Independence is “the way scientists give you the best advice”, said Sam Lake, an aquatic expert from Monash University, who served on the committee. “To get the answer you want, go to a consultant but don’t go to an independent  panel.”

Completed in 1967, the Snowy Hydro scheme diverted 99 per cent of the headwaters of the Snowy River and also captured flows of other rivers such as the upper Murrumbidgee.

The federal, NSW and Victorian governments agreed in 2002 to return as much as 21 per cent of the average annual natural flows to the Snowy below the Jindabyne dam – with a longer term goal of 28 per cent - to restore its health. The pact set up the Snowy Scientific Committee to oversee the flows.

Acacia Rose, a member of activist group, the Snowy River Alliance, said the hydro scheme ‘‘had cut the Snowy River off at the knees’’. Without independent scientists, the catchment’s needs would be neglected, she said.

Committee members say the panel was starved of funds from the start and even its own website was funded by an anonymous donor. 

“We were never advised of what our budget was, never given any financial statements,” said Jane Roberts, an ecologist and former chair of the committee.

It was only getting started at looking at the flows needed to restore other rivers, such as the Murrumbidgee “when we were sacked”, Professor Lake said.

Teresa Rose, head of a Snowy River monitoring project shut down by the O’Farrell government, said the environmental flows including 190 gigalitres in the 2013-14 year were making a difference: “With the releases I’ve seen the beginning of the recovery of the river – but only the beginning.”

John Kaye, a Greens member of the upper house, said the proposed advisory panel would not hold the governments to account on the adequacy of future environmental flows.

“The previous (Labor) government gambled with the future of a unique environment,” Mr Kaye said. “This government is making it a dead certain loss.”

The Victorian government supports the move of its Coalition counterpart in NSW.

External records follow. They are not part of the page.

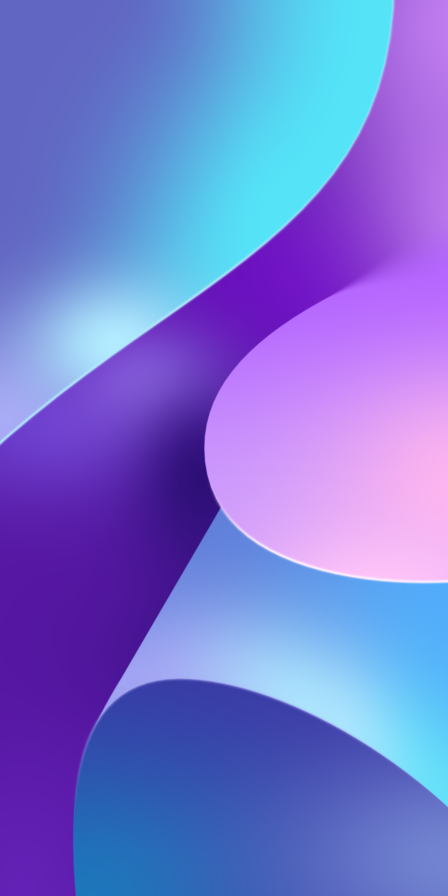
Reproduce this background procedurally as a Shadertoy shader.

```glsl
const int CURVE_STEPS = 24;
const float RIM_WIDTH = 0.0035;
const float RIBBON_TOP = 0.9;

const vec3 INDIGO = vec3(0.38, 0.40, 0.76);
const vec3 CYAN = vec3(0.33, 0.89, 0.97);
const vec3 ICE = vec3(0.70, 0.92, 1.00);
const vec3 LAVENDER = vec3(0.66, 0.66, 0.96);
const vec3 PURPLE = vec3(0.34, 0.09, 0.64);
const vec3 VIOLET = vec3(0.42, 0.05, 0.76);
const vec3 ORCHID = vec3(0.75, 0.49, 0.94);
const vec3 HAZE = vec3(0.54, 0.38, 0.88);
const vec3 MIDNIGHT = vec3(0.18, 0.06, 0.47);
const vec3 LILAC = vec3(0.79, 0.60, 0.99);
const vec3 MAGENTA = vec3(0.70, 0.39, 1.00);
const vec3 PINK = vec3(1.00, 0.71, 0.93);
const vec3 CORNFLOWER = vec3(0.37, 0.49, 0.85);
const vec3 SKY = vec3(0.32, 0.67, 0.98);
const vec3 NAVY = vec3(0.23, 0.21, 0.64);
const vec3 TEAL = vec3(0.11, 0.46, 0.73);
const vec3 STEEL = vec3(0.45, 0.52, 0.82);

// Signed distance to a cubic Bezier curve, positive on its left side
float curve(vec2 p, vec2 a, vec2 b, vec2 c, vec2 d) {
    float nearest = 1e9, side = 1.0;
    vec2 from = a;
    for (int i = 1; i <= CURVE_STEPS; i++) {
        float t = float(i) / float(CURVE_STEPS), s = 1.0 - t;
        vec2 to = s * s * s * a + 3.0 * s * s * t * b + 3.0 * s * t * t * c + t * t * t * d;
        vec2 e = to - from, w = p - from;
        vec2 gap = w - e * clamp(dot(w, e) / dot(e, e), 0.0, 1.0);
        float dist = dot(gap, gap);
        if (dist < nearest) {
            nearest = dist;
            side = e.x * w.y < e.y * w.x ? -1.0 : 1.0;
        }
        from = to;
    }
    return side * sqrt(nearest);
}

float nearer(float a, float b) {
    return abs(a) < abs(b) ? a : b;
}

float glow(vec2 p, vec2 centre, vec2 radius) {
    vec2 d = (p - centre) / radius;
    return exp(-dot(d, d));
}

vec3 tint(vec3 base, vec3 colour, vec2 p, vec2 centre, vec2 radius) {
    return mix(base, colour, glow(p, centre, radius));
}

float rim(float d, float pixel) {
    float w = max(RIM_WIDTH, 0.8 * pixel);
    return exp(-d * d / (w * w));
}

vec3 backdropColour(vec2 p, float ribbon) {
    vec3 c = tint(PURPLE, vec3(0.39, 0.13, 0.71), p, vec2(0.05, 0.0), vec2(0.2, 0.3));
    c = tint(c, vec3(0.43, 0.25, 0.81), p, vec2(0.12, 1.05), vec2(0.3, 0.17));
    c = tint(c, VIOLET, p, vec2(0.68, 1.38), vec2(0.36, 0.24));
    c = tint(c, ORCHID, p, vec2(1.04, 1.95), vec2(0.34, 0.42));
    c = tint(c, ORCHID, p, vec2(1.08, 1.52), vec2(0.24, 0.30));
    c = tint(c, HAZE, p, vec2(0.34, 1.14), vec2(0.17, 0.13));
    c = mix(c, MIDNIGHT, 0.4 * exp(-abs(ribbon) / 0.12) * smoothstep(0.3, 0.6, p.y) * smoothstep(1.3, 0.9, p.y));
    return tint(c, MIDNIGHT, p, vec2(0.45, 0.93), vec2(0.14, 0.19));
}

vec3 ribbonColour(vec2 p, float dome) {
    vec3 c = mix(CORNFLOWER, SKY, smoothstep(0.45, 1.0, p.x));
    vec3 sheen = mix(INDIGO, LAVENDER, smoothstep(0.1, 0.5, p.y));
    sheen = mix(sheen, ICE, smoothstep(0.3, 0.7, p.x));
    sheen = mix(sheen, CYAN, 0.8 * smoothstep(0.75, 1.0, p.x));
    return mix(c, sheen, 0.92 * exp(-dome * dome / 0.036));
}

vec3 domeColour(vec2 p) {
    vec3 c = tint(NAVY, TEAL, p, vec2(0.2, 0.0), vec2(0.42, 0.33));
    return tint(c, STEEL, p, vec2(1.03, 0.08), vec2(0.42, 0.25));
}

vec3 petalColour(vec2 p) {
    vec3 c = mix(LILAC, MAGENTA, smoothstep(0.85, 1.4, p.y));
    c = tint(c, PINK, p, vec2(1.08, 0.92), vec2(0.36, 0.26));
    return tint(c, vec3(1.0, 0.77, 0.97), p, vec2(0.85, 0.68), vec2(0.3, 0.15));
}

vec3 sheetColour(vec2 p, float depth) {
    float sweep = (1.0 - smoothstep(0.05, 0.68, depth)) * smoothstep(0.0, 0.6, p.x);
    vec3 c = mix(INDIGO, CYAN, sweep);
    c = tint(c, LAVENDER, p, vec2(0.0, 1.05), vec2(0.25, 0.2));
    return tint(c, ICE, p, vec2(0.26, 1.23), vec2(0.19, 0.14));
}

void mainImage(out vec4 fragColor, in vec2 fragCoord) {
    vec2 p = fragCoord / iResolution.xy * vec2(1.0, 2.0);
    float pixel = 1.0 / iResolution.x;

    // Outlines
    float sheet = curve(p, vec2(-0.04, 0.975), vec2(0.42, 1.40), vec2(0.88, 1.48), vec2(0.88, 2.05));
    float petalTop = curve(p, vec2(1.04, 1.47), vec2(0.72, 1.35), vec2(0.456, 1.22), vec2(0.456, 1.0));
    float petalBase = curve(p, vec2(0.456, 1.0), vec2(0.456, 0.74), vec2(0.80, 0.685), vec2(1.04, 0.705));
    float petal = nearer(petalTop, petalBase);
    float ribbon = nearer(
        curve(p, vec2(0.54, 0.948), vec2(0.451, 0.795), vec2(0.362, 0.643), vec2(0.273, 0.49)),
        curve(p, vec2(0.273, 0.49), vec2(0.155, 0.30), vec2(0.158, 0.22), vec2(0.172, -0.03)));
    float dome = nearer(
        curve(p, vec2(1.04, 0.16), vec2(0.84, 0.36), vec2(0.58, 0.485), vec2(0.40, 0.485)),
        curve(p, vec2(0.40, 0.485), vec2(0.19, 0.485), vec2(0.14, 0.28), vec2(0.172, -0.03)));

    // Layers from back to front; the ribbon ends beneath the petal
    vec3 c = backdropColour(p, ribbon);
    c = mix(c, ribbonColour(p, dome), smoothstep(-pixel, pixel, ribbon) * step(p.y, RIBBON_TOP));
    c = mix(c, domeColour(p), smoothstep(-pixel, pixel, dome));
    c = mix(c, LAVENDER, 0.45 * rim(dome, pixel) * smoothstep(0.15, 0.45, p.y));

    // The petal's upper edge melts into the backdrop
    float melt = smoothstep(0.72, 1.0, p.x) * smoothstep(1.1, 1.3, p.y);
    float soft = mix(pixel, 0.07, melt);
    c = mix(c, petalColour(p), smoothstep(-soft, soft, petal));
    c = mix(c, vec3(1.0, 0.93, 1.0), rim(petalBase, pixel) * smoothstep(0.95, 0.75, p.y));

    c = mix(c, sheetColour(p, sheet), smoothstep(-pixel, pixel, sheet));
    c = mix(c, ICE, rim(sheet, pixel) * mix(0.9, 0.45, smoothstep(0.4, 0.85, p.x)));
    fragColor = vec4(c, 1.0);
}
```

"While valuable work has been done by the Snowy Scientific Committee, it is now timely to move to a broader base of scientific, community and government advice," said a spokeswoman for Water Minister Peter Walsh.